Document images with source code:
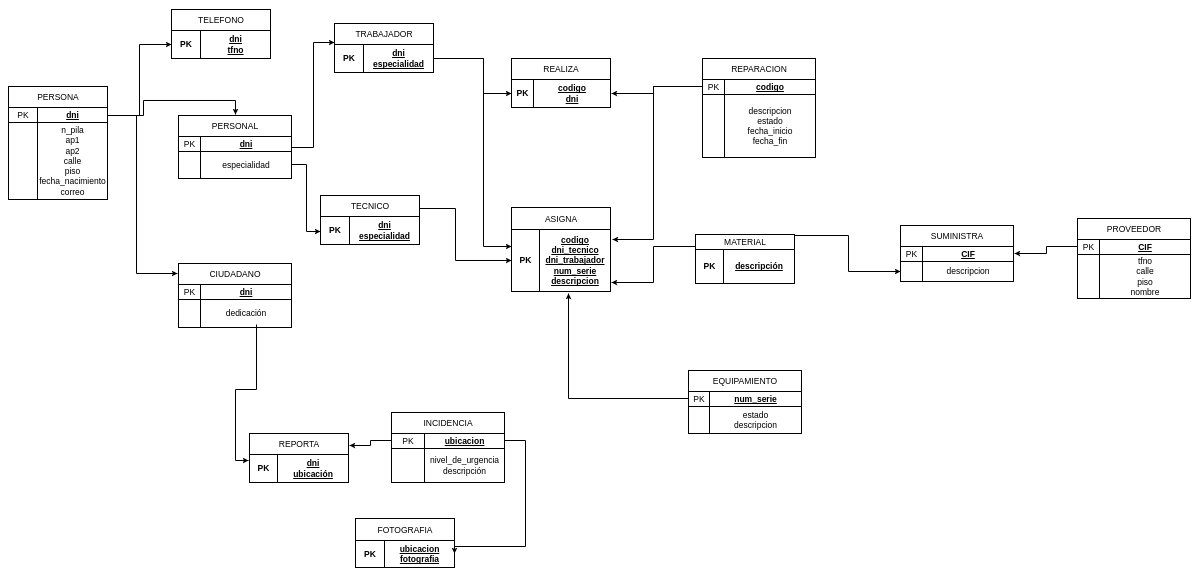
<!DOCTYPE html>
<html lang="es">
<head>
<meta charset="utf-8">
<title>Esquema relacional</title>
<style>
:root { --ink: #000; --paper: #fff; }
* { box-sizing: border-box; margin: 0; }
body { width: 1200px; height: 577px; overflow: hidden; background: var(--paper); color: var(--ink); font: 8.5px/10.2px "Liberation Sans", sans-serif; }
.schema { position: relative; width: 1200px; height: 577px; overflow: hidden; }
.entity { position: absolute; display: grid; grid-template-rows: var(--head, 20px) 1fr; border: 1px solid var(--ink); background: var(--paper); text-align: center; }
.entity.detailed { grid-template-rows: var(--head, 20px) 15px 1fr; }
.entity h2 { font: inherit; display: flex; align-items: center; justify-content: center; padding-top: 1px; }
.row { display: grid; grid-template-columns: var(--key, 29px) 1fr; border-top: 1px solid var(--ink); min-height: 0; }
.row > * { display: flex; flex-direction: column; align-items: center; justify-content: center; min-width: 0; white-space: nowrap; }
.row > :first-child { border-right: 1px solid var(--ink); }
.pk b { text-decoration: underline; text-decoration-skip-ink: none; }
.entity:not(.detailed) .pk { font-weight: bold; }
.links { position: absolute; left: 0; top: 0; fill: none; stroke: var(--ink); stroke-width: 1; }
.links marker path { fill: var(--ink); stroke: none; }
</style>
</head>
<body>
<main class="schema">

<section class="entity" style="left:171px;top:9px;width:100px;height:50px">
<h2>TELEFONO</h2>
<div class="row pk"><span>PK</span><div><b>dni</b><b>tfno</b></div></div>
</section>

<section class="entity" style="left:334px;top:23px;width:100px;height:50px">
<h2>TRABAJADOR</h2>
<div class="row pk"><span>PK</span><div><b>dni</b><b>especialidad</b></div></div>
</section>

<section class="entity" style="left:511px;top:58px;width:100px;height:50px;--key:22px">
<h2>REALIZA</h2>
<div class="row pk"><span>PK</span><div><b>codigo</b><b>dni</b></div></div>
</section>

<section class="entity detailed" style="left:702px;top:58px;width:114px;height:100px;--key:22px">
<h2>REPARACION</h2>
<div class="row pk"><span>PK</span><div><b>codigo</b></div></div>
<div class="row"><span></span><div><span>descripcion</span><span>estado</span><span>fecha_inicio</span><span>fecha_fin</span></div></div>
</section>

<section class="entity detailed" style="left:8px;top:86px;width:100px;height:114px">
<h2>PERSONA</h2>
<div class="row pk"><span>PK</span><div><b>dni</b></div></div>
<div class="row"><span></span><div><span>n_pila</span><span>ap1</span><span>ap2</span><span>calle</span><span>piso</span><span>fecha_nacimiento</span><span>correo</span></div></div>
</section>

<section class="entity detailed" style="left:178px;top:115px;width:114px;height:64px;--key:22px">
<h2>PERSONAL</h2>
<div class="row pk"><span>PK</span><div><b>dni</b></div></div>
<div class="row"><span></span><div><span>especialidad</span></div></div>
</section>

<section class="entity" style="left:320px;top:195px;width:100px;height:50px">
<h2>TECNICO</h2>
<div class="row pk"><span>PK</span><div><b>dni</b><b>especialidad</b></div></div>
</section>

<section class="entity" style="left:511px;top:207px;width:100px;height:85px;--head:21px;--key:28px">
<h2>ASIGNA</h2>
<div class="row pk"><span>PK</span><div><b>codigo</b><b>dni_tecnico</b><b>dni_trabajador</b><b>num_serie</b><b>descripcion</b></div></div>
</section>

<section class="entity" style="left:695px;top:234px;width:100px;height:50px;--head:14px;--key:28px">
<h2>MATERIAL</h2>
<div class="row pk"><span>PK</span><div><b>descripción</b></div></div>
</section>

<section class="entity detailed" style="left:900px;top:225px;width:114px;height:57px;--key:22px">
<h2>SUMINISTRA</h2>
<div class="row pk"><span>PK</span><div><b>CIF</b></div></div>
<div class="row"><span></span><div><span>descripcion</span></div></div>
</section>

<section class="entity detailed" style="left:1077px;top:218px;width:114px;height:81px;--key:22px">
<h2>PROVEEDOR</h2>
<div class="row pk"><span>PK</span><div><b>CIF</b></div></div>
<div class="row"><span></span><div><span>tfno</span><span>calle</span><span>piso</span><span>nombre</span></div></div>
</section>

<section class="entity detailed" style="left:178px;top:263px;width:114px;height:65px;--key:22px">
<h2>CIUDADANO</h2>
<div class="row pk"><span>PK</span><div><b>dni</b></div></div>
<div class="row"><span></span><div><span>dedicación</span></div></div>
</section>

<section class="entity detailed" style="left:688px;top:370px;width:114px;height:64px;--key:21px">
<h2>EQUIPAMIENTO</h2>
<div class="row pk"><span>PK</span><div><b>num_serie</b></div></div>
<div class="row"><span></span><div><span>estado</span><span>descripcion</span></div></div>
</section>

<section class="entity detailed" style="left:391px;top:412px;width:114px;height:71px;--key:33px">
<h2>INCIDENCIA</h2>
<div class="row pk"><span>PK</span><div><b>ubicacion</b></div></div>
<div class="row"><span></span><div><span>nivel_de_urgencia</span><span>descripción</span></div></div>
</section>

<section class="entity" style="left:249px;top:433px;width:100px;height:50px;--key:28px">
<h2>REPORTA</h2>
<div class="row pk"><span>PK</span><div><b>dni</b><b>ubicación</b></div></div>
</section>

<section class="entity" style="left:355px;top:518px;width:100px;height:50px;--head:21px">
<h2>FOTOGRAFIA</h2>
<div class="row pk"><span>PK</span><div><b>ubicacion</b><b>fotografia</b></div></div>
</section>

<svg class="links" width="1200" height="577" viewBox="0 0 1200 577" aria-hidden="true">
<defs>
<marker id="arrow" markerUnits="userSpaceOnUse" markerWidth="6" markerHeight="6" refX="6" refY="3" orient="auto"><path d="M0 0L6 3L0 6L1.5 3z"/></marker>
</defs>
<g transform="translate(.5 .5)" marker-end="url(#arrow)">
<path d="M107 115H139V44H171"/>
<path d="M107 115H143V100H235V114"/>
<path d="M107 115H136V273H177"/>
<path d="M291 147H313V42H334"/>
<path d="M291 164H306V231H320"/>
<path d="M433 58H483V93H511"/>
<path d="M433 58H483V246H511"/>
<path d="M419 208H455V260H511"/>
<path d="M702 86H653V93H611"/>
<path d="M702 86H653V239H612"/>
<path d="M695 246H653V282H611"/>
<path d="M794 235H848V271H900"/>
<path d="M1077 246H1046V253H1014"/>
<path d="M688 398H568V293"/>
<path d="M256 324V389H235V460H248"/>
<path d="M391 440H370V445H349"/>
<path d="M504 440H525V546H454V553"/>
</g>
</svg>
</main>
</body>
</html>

— Work to be completed —
Across the data, tally the lines containing "detailed" and give back the number alone.

— Result of the exercise —
10